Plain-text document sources
————————

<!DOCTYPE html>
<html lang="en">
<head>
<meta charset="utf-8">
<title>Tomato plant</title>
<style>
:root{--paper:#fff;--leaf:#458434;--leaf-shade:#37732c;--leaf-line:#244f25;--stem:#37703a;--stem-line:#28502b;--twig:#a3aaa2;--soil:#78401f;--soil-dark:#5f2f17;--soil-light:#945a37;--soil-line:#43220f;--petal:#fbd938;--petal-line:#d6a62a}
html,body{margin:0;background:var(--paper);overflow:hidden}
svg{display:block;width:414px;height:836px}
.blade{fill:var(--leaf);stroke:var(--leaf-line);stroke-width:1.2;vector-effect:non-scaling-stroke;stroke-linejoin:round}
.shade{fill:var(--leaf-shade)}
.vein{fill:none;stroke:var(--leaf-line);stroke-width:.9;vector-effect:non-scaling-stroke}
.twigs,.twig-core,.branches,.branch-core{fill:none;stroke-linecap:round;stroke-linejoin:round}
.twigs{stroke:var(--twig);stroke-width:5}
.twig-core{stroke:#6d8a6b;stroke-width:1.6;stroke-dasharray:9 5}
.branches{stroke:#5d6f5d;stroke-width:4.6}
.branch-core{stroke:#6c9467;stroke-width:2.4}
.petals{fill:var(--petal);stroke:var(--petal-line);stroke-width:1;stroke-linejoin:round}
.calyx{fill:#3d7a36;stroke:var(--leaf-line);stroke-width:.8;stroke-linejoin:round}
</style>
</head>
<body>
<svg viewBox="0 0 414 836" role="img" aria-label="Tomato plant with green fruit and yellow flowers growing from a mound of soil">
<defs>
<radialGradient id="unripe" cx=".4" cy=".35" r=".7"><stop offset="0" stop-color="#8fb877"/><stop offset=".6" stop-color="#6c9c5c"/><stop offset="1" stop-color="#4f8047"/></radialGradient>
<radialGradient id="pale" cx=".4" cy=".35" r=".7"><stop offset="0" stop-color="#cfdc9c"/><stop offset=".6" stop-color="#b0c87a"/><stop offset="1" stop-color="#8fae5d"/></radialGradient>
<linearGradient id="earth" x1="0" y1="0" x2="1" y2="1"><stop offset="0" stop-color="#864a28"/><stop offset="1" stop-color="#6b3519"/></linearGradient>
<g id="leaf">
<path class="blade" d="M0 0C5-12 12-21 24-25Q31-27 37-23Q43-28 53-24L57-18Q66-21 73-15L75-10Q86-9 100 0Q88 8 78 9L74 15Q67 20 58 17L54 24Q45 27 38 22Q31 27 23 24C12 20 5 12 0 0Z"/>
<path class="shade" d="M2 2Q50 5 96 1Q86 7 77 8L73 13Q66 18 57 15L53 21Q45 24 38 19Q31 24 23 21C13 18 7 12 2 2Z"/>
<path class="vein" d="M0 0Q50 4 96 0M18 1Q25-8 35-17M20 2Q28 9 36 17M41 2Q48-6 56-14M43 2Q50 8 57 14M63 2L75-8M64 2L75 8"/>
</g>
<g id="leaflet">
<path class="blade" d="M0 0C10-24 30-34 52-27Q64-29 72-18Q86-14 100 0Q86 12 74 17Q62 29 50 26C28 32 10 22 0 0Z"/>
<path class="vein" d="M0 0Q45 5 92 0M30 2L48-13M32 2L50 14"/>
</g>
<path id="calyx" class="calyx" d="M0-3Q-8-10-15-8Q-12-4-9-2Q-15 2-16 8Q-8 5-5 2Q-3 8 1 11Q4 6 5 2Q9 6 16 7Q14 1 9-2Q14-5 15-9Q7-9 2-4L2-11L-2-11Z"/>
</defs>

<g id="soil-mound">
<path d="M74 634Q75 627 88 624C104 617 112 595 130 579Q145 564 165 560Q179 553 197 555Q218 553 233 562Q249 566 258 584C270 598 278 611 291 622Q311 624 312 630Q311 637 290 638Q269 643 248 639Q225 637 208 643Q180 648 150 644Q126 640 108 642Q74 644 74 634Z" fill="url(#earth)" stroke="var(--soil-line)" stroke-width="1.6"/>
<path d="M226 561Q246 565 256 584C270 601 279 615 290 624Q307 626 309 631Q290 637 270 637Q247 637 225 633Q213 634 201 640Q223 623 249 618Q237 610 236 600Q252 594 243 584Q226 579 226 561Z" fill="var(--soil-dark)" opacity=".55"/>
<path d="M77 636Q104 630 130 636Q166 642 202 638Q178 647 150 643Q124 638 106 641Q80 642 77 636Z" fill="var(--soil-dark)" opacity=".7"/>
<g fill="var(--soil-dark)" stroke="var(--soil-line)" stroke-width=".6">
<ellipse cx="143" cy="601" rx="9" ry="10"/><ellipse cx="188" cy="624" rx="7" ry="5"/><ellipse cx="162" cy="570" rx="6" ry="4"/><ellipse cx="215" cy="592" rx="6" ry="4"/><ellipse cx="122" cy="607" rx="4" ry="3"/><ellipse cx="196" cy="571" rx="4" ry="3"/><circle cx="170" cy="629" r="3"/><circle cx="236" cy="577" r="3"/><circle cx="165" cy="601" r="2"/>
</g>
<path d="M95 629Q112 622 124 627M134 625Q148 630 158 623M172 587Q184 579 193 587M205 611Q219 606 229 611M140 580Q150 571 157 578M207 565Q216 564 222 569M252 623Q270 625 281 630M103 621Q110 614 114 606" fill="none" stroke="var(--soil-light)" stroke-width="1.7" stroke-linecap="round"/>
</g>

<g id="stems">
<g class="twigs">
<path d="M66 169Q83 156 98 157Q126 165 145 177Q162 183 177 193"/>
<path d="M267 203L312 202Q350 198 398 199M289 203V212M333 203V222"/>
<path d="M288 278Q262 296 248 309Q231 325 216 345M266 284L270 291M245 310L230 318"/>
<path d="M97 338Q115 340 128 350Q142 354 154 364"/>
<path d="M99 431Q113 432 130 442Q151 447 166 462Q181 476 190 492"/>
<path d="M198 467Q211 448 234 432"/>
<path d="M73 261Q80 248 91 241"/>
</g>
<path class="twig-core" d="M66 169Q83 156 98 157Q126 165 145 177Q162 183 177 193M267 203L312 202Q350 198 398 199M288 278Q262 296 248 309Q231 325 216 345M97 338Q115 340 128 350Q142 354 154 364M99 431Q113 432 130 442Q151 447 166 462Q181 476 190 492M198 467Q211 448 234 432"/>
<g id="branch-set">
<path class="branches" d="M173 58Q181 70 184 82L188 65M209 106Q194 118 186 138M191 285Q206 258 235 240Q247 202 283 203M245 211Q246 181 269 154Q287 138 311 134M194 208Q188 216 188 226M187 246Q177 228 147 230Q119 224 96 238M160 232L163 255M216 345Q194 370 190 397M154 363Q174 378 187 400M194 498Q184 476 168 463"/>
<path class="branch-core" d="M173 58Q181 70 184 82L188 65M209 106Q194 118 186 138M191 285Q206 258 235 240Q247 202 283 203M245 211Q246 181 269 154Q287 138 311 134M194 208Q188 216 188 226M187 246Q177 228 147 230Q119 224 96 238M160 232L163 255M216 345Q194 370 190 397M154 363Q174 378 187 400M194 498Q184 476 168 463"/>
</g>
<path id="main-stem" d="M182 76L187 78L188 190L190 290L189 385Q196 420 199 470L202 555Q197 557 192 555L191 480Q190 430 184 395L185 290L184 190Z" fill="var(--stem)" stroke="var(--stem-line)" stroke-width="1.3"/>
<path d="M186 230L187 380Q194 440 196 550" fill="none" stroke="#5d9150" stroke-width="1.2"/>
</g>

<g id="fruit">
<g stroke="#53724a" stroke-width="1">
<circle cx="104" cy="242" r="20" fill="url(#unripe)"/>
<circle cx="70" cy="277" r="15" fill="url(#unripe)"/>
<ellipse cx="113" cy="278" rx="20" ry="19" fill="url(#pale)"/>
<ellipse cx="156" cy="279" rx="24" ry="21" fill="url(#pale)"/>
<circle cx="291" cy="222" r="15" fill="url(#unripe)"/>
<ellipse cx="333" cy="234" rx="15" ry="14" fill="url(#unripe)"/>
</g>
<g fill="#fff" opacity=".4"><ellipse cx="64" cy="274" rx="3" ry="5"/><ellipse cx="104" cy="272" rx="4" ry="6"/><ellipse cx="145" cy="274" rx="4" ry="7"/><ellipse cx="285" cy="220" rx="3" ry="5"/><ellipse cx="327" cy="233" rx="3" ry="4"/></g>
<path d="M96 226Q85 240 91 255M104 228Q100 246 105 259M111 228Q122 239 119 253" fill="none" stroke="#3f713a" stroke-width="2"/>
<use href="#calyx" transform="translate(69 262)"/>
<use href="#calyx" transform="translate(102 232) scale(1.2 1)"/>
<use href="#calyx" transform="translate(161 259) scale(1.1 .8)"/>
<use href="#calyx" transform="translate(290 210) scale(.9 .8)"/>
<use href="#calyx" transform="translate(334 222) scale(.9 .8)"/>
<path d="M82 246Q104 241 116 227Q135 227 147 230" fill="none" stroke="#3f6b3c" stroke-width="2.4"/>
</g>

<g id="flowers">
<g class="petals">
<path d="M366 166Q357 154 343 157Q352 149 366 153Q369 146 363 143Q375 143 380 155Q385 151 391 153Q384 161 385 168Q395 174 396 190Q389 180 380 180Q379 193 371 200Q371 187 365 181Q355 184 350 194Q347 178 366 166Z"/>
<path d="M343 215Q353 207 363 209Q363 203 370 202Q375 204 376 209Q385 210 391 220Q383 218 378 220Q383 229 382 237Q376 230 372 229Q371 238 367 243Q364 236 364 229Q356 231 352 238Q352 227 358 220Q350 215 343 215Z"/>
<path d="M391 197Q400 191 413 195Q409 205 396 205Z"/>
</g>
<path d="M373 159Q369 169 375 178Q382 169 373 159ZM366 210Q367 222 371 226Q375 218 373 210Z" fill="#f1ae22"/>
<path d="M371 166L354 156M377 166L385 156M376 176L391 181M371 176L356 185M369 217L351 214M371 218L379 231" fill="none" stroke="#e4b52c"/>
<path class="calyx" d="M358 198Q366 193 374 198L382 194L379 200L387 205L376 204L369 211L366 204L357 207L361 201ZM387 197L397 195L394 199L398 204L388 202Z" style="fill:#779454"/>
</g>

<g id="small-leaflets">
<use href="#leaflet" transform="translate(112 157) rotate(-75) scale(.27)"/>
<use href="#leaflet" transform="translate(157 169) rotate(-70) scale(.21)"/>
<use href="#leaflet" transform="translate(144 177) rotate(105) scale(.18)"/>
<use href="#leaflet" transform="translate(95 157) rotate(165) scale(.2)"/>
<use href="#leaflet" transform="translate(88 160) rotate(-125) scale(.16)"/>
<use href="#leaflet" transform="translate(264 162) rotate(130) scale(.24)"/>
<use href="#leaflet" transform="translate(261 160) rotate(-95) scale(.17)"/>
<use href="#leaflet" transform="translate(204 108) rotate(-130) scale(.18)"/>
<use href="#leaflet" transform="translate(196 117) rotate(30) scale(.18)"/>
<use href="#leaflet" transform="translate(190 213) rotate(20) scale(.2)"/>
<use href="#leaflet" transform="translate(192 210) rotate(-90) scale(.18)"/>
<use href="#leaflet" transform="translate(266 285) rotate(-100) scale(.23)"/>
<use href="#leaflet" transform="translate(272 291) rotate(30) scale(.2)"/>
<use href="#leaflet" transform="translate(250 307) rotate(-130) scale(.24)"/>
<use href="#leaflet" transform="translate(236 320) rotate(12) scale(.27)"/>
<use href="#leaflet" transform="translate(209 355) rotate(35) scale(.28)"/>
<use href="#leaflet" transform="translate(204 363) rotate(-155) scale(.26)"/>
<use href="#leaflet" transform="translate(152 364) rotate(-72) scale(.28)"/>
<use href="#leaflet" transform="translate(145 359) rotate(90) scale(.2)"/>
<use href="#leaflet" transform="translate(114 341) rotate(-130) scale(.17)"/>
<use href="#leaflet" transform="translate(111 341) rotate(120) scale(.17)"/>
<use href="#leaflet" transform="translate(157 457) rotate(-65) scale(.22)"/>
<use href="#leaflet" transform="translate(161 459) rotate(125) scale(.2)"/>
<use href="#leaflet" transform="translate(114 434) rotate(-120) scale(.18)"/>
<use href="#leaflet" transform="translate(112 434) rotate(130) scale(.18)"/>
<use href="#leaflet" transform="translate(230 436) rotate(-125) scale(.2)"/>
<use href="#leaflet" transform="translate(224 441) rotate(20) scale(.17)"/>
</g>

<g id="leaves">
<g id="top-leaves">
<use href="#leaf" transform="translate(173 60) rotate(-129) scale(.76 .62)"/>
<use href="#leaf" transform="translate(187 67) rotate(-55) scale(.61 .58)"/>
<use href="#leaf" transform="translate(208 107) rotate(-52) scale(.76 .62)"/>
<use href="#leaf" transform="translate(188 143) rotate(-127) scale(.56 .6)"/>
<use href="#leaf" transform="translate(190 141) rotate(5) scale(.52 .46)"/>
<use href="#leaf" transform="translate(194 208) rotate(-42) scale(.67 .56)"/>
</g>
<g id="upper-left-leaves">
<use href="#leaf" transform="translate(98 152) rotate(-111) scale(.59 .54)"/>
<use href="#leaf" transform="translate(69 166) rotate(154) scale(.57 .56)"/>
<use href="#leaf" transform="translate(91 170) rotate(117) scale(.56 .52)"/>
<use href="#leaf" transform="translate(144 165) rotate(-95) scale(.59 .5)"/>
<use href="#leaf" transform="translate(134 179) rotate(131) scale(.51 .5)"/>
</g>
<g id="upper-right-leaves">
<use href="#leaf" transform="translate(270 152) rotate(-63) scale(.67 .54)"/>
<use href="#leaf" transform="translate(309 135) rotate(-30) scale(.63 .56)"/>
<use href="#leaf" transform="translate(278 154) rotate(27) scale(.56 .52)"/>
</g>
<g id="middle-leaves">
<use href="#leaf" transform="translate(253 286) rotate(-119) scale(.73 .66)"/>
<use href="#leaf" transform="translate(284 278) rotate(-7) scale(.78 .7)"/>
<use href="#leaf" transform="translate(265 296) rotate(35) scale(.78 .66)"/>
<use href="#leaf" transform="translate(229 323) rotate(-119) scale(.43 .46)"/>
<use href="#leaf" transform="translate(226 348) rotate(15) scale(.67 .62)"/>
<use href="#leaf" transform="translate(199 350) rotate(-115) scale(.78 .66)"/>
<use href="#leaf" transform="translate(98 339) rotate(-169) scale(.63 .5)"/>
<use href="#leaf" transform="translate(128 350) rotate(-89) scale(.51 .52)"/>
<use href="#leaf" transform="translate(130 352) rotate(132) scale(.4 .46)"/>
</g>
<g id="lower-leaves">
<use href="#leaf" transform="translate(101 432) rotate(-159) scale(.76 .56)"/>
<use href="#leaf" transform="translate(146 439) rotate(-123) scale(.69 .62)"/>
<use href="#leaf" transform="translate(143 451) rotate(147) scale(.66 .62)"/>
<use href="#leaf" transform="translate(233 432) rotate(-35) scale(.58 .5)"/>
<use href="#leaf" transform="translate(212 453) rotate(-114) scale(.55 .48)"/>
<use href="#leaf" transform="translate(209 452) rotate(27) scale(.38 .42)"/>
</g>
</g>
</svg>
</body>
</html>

————————

→ **Problem description**
Look through the entries above. Copy each line in which the string "soil" occurs.

→ **Output for this task**
:root{--paper:#fff;--leaf:#458434;--leaf-shade:#37732c;--leaf-line:#244f25;--stem:#37703a;--stem-line:#28502b;--twig:#a3aaa2;--soil:#78401f;--soil-dark:#5f2f17;--soil-light:#945a37;--soil-line:#43220f;--petal:#fbd938;--petal-line:#d6a62a}
<svg viewBox="0 0 414 836" role="img" aria-label="Tomato plant with green fruit and yellow flowers growing from a mound of soil">
<g id="soil-mound">
<path d="M74 634Q75 627 88 624C104 617 112 595 130 579Q145 564 165 560Q179 553 197 555Q218 553 233 562Q249 566 258 584C270 598 278 611 291 622Q311 624 312 630Q311 637 290 638Q269 643 248 639Q225 637 208 643Q180 648 150 644Q126 640 108 642Q74 644 74 634Z" fill="url(#earth)" stroke="var(--soil-line)" stroke-width="1.6"/>
<path d="M226 561Q246 565 256 584C270 601 279 615 290 624Q307 626 309 631Q290 637 270 637Q247 637 225 633Q213 634 201 640Q223 623 249 618Q237 610 236 600Q252 594 243 584Q226 579 226 561Z" fill="var(--soil-dark)" opacity=".55"/>
<path d="M77 636Q104 630 130 636Q166 642 202 638Q178 647 150 643Q124 638 106 641Q80 642 77 636Z" fill="var(--soil-dark)" opacity=".7"/>
<g fill="var(--soil-dark)" stroke="var(--soil-line)" stroke-width=".6">
<path d="M95 629Q112 622 124 627M134 625Q148 630 158 623M172 587Q184 579 193 587M205 611Q219 606 229 611M140 580Q150 571 157 578M207 565Q216 564 222 569M252 623Q270 625 281 630M103 621Q110 614 114 606" fill="none" stroke="var(--soil-light)" stroke-width="1.7" stroke-linecap="round"/>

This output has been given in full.